→ About this exercise: Scan the entries for "shine". Every line that holds it is to be copied.

Stored data
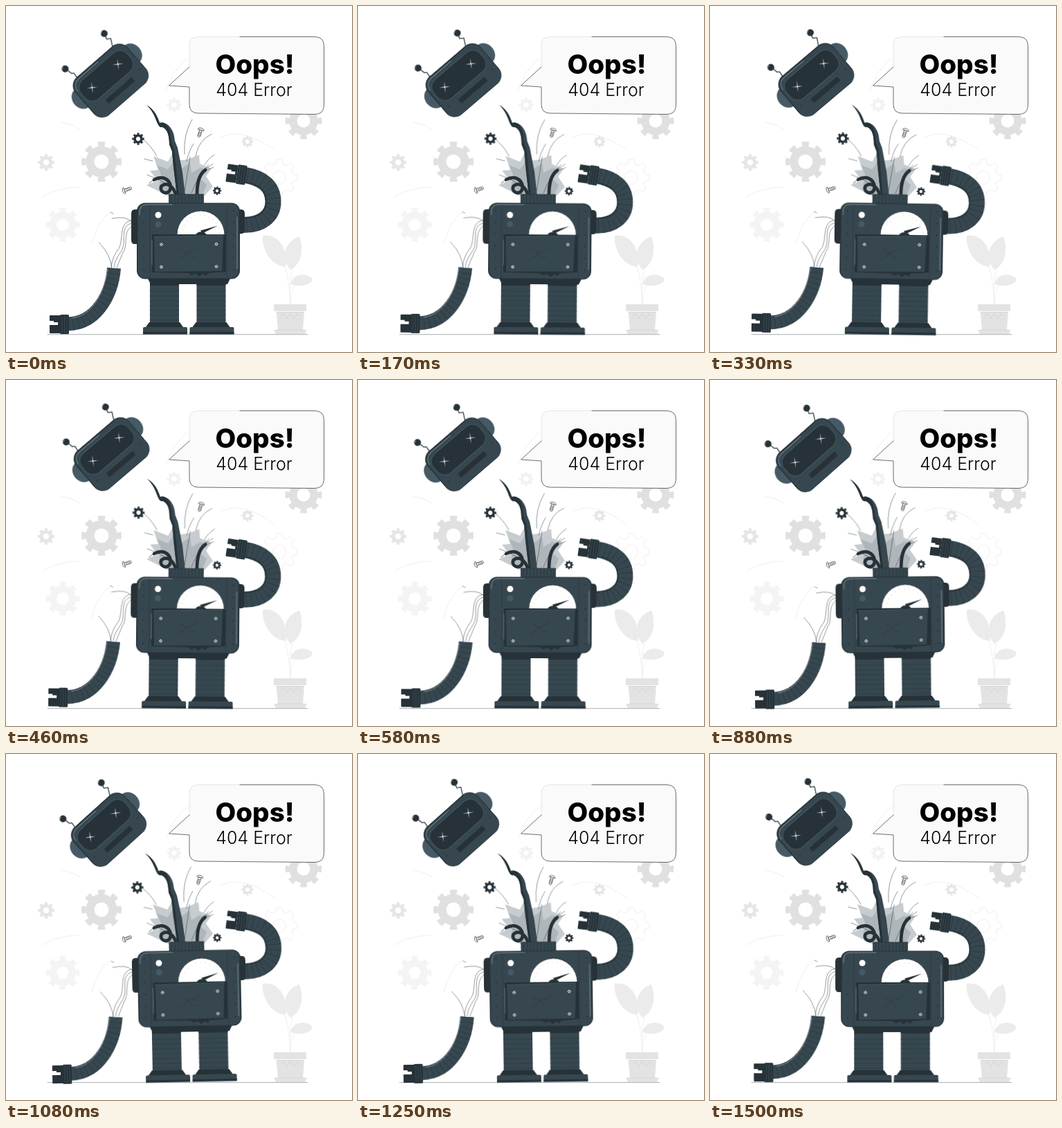
Animation of 500 by 500 pixels, one loop 1.54 s. Source, as an HTML page without scripts:

```html
<!DOCTYPE html>
<html lang="en">
<head>
<meta charset="utf-8">
<title>404 Error</title>
<style>
  html, body { margin: 0; width: 100%; height: 100%; overflow: hidden; background: #fff; }
  svg { display: block; width: 100%; height: 100%; }
  text { font-family: Inter, sans-serif; text-anchor: middle; }
  .dark { fill: #263238; }
  .mid { fill: #37474f; }
  .light { fill: #455a64; }
  .pale { fill: #ebebeb; }
  .pot { fill: #e3e3e3; }
  .line { fill: none; stroke: #263238; stroke-width: .7; stroke-linecap: round; stroke-linejoin: round; }
  .hair { stroke-width: .5; }
  .bold { stroke-width: 1.3; }
  .thick { stroke-width: 4.8; }
  .rivets { stroke-width: 2.2; stroke-dasharray: 0 17; }
  .shine { fill: none; stroke: #e6eaec; stroke-width: .6; stroke-linecap: round; }
  .faint { fill: none; stroke: #ebebeb; stroke-width: .8; }
  .tube { fill: none; stroke: #37474f; }
  .ribs { fill: none; stroke: #263238; stroke-dasharray: .6 7; }
  .robot { transform-origin: 230px 255px; animation: sway 770ms linear -443ms infinite alternate; }
  @keyframes sway {
    from { transform: rotate(-1.15deg); }
    to { transform: rotate(.85deg); }
  }
</style>
</head>
<body>
<svg viewBox="0 0 500 500">
  <defs>
    <g id="gear" fill="none" stroke="currentColor">
      <circle r="5.700" stroke-width="4.200"/>
      <circle r="8.600" stroke-width="2.800" pathLength="16" stroke-dasharray="1 1" transform="rotate(-11.250)"/>
    </g>
    <path id="tooth" d="M-8 -18.500L-5 -20L-4 -26H4L5 -20L8 -18.500"/>
    <g id="teeth2"><use href="#tooth"/><use href="#tooth" transform="rotate(45)"/></g>
    <g id="teeth4"><use href="#teeth2"/><use href="#teeth2" transform="rotate(90)"/></g>
    <g id="bolt" fill="#fff" stroke="#263238" stroke-width=".7">
      <path d="M-2 -2V8L0 9.500L2 8V-2ZM-2 2L2 1M-2 4.500L2 3.500M-2 7L2 6"/>
      <path d="M-4.800 -2C-4.500 -6 4.500 -6 4.800 -2Z"/>
    </g>
    <g id="screw">
      <circle r="2.600" fill="#dfe3e5" stroke="#263238" stroke-width=".6"/>
      <path class="line" d="M-1.300 -1.300L1.300 1.300M1.300 -1.300L-1.300 1.300"/>
    </g>
    <path id="spark" d="M0 -8L.5 -.5L8 0L.5 .5L0 8L-.5 .5L-8 0L-.5 -.5Z" fill="#fff"/>
    <g id="leg">
      <path class="mid" d="M0 400H42V460H0Z"/>
      <path class="dark" d="M0 400H42V404H0Z"/>
      <path class="line hair" d="M0 412H42M0 419H42M0 426H42M0 433H42M0 440H42M0 447H42M0 454H42"/>
      <path class="dark" d="M-1 457H43L48 464H-6Z"/>
      <path class="mid" d="M-10 474V466Q-10 464 -8 464H52Q54 464 54 466V474Z"/>
      <path class="dark" d="M-10 471H54V474.500H-10Z"/>
    </g>
    <g id="hand">
      <path class="dark" d="M-15 -12Q-15 -13 -14 -13H0V13H-14Q-15 13 -15 12V1H-3V-3H-9V-5H-15Z"/>
      <rect class="dark" y="-14" width="13" height="28" rx="1.500"/>
      <path d="M3 -13V13M6.500 -13V13M10 -13V13" stroke="#455a64" stroke-width=".6"/>
    </g>
  </defs>

  <!-- background gears -->
  <use href="#gear" transform="translate(138 225) scale(2.9)" color="#e0e0e0"/>
  <use href="#gear" transform="translate(58 226) scale(1.2)" color="#e6e6e6"/>
  <use href="#gear" transform="translate(82 316) scale(2.45)" color="#f4f4f4"/>
  <use href="#gear" transform="translate(243 143) scale(1.05)" color="#f2f2f2"/>
  <use href="#gear" transform="translate(349 196) scale(.85)" color="#e6e6e6"/>
  <use href="#gear" transform="translate(430 166) scale(2.65)" color="#e0e0e0"/>
  <g class="faint" transform="translate(395 248)">
    <use href="#teeth4"/><use href="#teeth4" transform="rotate(180)"/>
    <circle r="9.500"/>
  </g>
  <path class="faint" d="M52 276Q76 262 106 262M80 168Q96 170 108 179M310 190Q340 174 388 208M231 122Q239 95 263 75M124 344Q132 312 150 298"/>

  <!-- plant -->
  <g class="pale">
    <path d="M404 377C384 376 369 352 371 332C391 328 408 348 404 377Z"/>
    <path d="M411 381C396 366 402 340 424 333C431 352 427 373 411 381Z"/>
    <path d="M411 402C414 387 433 384 443 394C441 405 423 406 411 402Z"/>
  </g>
  <path class="faint" d="M396 352Q410 392 411 431M419 350Q408 400 411 431M436 395Q410 398 411 431"/>
  <path class="pot" d="M387 431H434V441H387ZM390.500 442H431L429 468H393ZM387 468H435L432 474H390Z"/>
  <path d="M391 442.500H430M396 449L401 444L406 452L411 444L416 452L421 444L426 449M390 468H432" fill="none" stroke="#d2d2d2" stroke-width=".8"/>
  <path class="line hair" d="M60 474.700H436" stroke-opacity=".8"/>

  <!-- speech bubble -->
  <path d="M278 44.500H446Q459.500 44.500 459.500 58V143Q459.500 156.500 446 156.500L278 155Q265 155 265 142V117L235.500 115L265 88V57Q265 44.500 278 44.500Z" fill="#fafafa"/>
  <path d="M265 88V57Q265 44.500 278 44.500H338" fill="none" stroke="#ccc" stroke-width=".5"/>
  <path class="line" d="M338 44.500H446Q459.500 44.500 459.500 58V143Q459.500 156.500 446 156.500L278 155Q265 155 265 142V117L235.500 115L265 88"/>
  <text x="359.500" y="97.500" font-size="38.500" font-weight="800">Oops!</text>
  <text x="358.500" y="130" font-size="25" font-weight="300">404 Error</text>

  <g class="robot">
    <!-- blast -->
    <path d="M235 275L203 259L219 252L208 238L220 237L213 217L234 225L241 212L250 223L262 222L279 215L280 228L297 235L289 246L299 261L286 275Z" fill="#c6cccf"/>
    <path d="M237 275L221 258L226 248L218 230L234 236L243 224L252 236L266 227L268 241L282 233L280 249L290 258L283 275Z" fill="#aeb6ba"/>
    <path class="line hair" d="M197 192Q210 202 218 217M200 221L212 224M269 164Q256 185 258 214M271 199Q264 210 261 224M297 185Q278 194 274 217M301 215Q291 221 287 230M204 244Q219 249 232 257M266 218L258 268M284 235L268 270"/>
    <path class="line thick" d="M214 251C229 243 241 254 237 266C232 275 220 267 225 260C232 254 242 260 246 274"/>
    <path class="line" d="M215 250L207 256"/>
    <path class="line thick" d="M276 274C276 255 279 244 288 237"/>
    <path class="line hair" d="M287 237L299 228M288 238L300 233M287 236L293 229"/>
    <path class="mid" d="M203 143C215 150 219 160 222 169C232 166 241 177 243 188L244 195L248 205L255 240L259 274H247L242 232L240 210L236 200C236 189 234 178 226 175C217 177 219 157 203 143Z"/>
    <path class="dark" d="M203 143C215 150 219 160 222 169C232 166 238 176 239 198L243 208L250 274H247L242 232L240 210L236 200C236 189 234 178 226 175C217 177 219 157 203 143Z"/>
    <use href="#gear" transform="translate(191 192) scale(.87)" color="#263238"/>
    <use href="#gear" transform="translate(305 267) scale(.62)" color="#263238"/>
    <use href="#bolt" transform="translate(281 181) rotate(17) scale(.95)"/>
    <use href="#bolt" transform="translate(173 266) rotate(-110) scale(.95)"/>

    <!-- loose wires -->
    <path class="line hair" d="M182 310C160 312 172 342 161 353C156 360 153 368 152 378M182 314C162 318 176 342 166 355C160 364 157 370 156 378M182 318C168 326 177 346 169 356L160 378M137 345Q150 358 153 378M135 342L136 344M181 311Q173 303 153 307M151 298L155 300"/>

    <!-- arms -->
    <path class="tube" stroke-width="20" d="M156 379C153 415 132 459 89 459.500"/>
    <path class="ribs" stroke-width="20" d="M156 379C153 415 132 459 89 459.500"/>
    <path class="shine" d="M147 380C143 412 126 447 96 451" stroke-opacity=".7"/>
    <use href="#hand" transform="translate(78 460)"/>
    <path class="tube" stroke-width="23" d="M340 316C369 318 386 303 386 283C386 260 370 248 343 244"/>
    <path class="ribs" stroke-width="23" d="M340 316C369 318 386 303 386 283C386 260 370 248 343 244"/>
    <path class="line bold" d="M342 306C365 307 376 298 376 283C376 266 364 257 347 255"/>
    <use href="#hand" transform="translate(334 243) rotate(8)"/>

    <!-- legs -->
    <use href="#leg" x="208"/>
    <use href="#leg" x="275.500"/>
    <path class="dark" d="M204 392H325L320 402H209Z"/>

    <!-- body -->
    <path class="dark" d="M191 294H186Q181 294 181 300V338Q181 344 186 344H191ZM337 294H340Q345 294 345 300V324Q345 329 340 329H337Z"/>
    <path class="mid" d="M235 273Q235 272 236 272H285Q286 272 286 273V286H235Z"/>
    <path class="line" d="M239 273V285M244 273V285M249 273V285M254 273V285M259 273V285M264 273V285M269 273V285M274 273V285M279 273V285M283 273V285M235 272H286"/>
    <rect class="dark" x="189" y="284.500" width="149" height="110" rx="12"/>
    <rect class="mid" x="190.500" y="285.500" width="146" height="108" rx="11"/>
    <path class="line hair" d="M208 287V393M319 287V393"/>
    <path class="shine" d="M193 302V298Q193 287 203 287H240M334 305V380" stroke-opacity=".65"/>
    <path class="line rivets" d="M199 296V388M329 296V388"/>
    <circle cx="220" cy="302" r="4.500" fill="#fff"/>
    <circle class="light" cx="220" cy="315.500" r="4.500"/>
    <path d="M247 331A34.500 35 0 0 1 316 331Z" fill="#fff" stroke="#263238" stroke-width=".8"/>
    <path d="M254 330A27.500 28 0 0 1 309 330" fill="none" stroke="#d9c9c9" stroke-width="2.500" stroke-dasharray=".5 6.500"/>
    <path class="dark" d="M306 317.500L284 328.500L281 324.500ZM274 331A8.500 7 0 0 1 290 331Z"/>
    <path class="dark" d="M211 330H318V384L292 386L289 390L285 387L279 391L275 387L268 389L264 386L211 385Z"/>
    <path class="mid" d="M214 334L314 332L312 383L215 384Z"/>
    <path class="light" d="M214 333L314 331V332L214 334Z"/>
    <path class="line hair" d="M250 351L261 357L270 354L278 349M261 357L256 363L249 367M261 357L268 364L273 363M316 337V380"/>
    <path class="shine" d="M211 338V374" stroke-opacity=".5"/>
    <use href="#screw" x="224.500" y="344.500"/>
    <use href="#screw" x="304" y="344"/>
    <use href="#screw" x="224.500" y="377"/>
    <use href="#screw" x="304" y="376.500"/>

    <!-- head -->
    <g transform="translate(151.300 107.800) rotate(-41)">
      <path class="line bold" d="M-38 -56L-36 -45L-33 -43L-34 -34M37 -56L35 -49L40 -46L34 -35"/>
      <circle class="dark" cx="-38.500" cy="-56" r="5"/>
      <circle class="dark" cx="37.500" cy="-57.500" r="5"/>
      <path class="shine" d="M-42 -58Q-41 -60 -39 -60M34 -60Q35 -62 37 -62"/>
      <ellipse class="light" cx="-49" cy="-8" rx="13" ry="16"/>
      <ellipse class="light" cx="49" cy="-9" rx="13" ry="16"/>
      <rect class="dark" x="-50" y="-36" width="100" height="72" rx="16"/>
      <rect class="mid" x="-48.500" y="-34.500" width="97.500" height="70" rx="15"/>
      <rect class="light" x="-45" y="-28" width="89" height="37" rx="15"/>
      <rect class="dark" x="-44" y="-27" width="87" height="35" rx="14"/>
      <rect class="dark" x="-24" y="16" width="50" height="7.500" rx="1"/>
      <path class="shine" d="M-46 -20Q-45 -32 -33 -32.500H4" stroke-opacity=".6"/>
      <path class="line rivets" d="M-41 15V32M42 15V32"/>
      <use href="#spark" transform="translate(-27 -10) rotate(34)"/>
      <use href="#spark" transform="translate(23.500 -11) rotate(34)"/>
    </g>
  </g>
</svg>
</body>
</html>
```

→ Answer to this exercise:
  .shine { fill: none; stroke: #e6eaec; stroke-width: .6; stroke-linecap: round; }
    <path class="shine" d="M147 380C143 412 126 447 96 451" stroke-opacity=".7"/>
    <path class="shine" d="M193 302V298Q193 287 203 287H240M334 305V380" stroke-opacity=".65"/>
    <path class="shine" d="M211 338V374" stroke-opacity=".5"/>
      <path class="shine" d="M-42 -58Q-41 -60 -39 -60M34 -60Q35 -62 37 -62"/>
      <path class="shine" d="M-46 -20Q-45 -32 -33 -32.500H4" stroke-opacity=".6"/>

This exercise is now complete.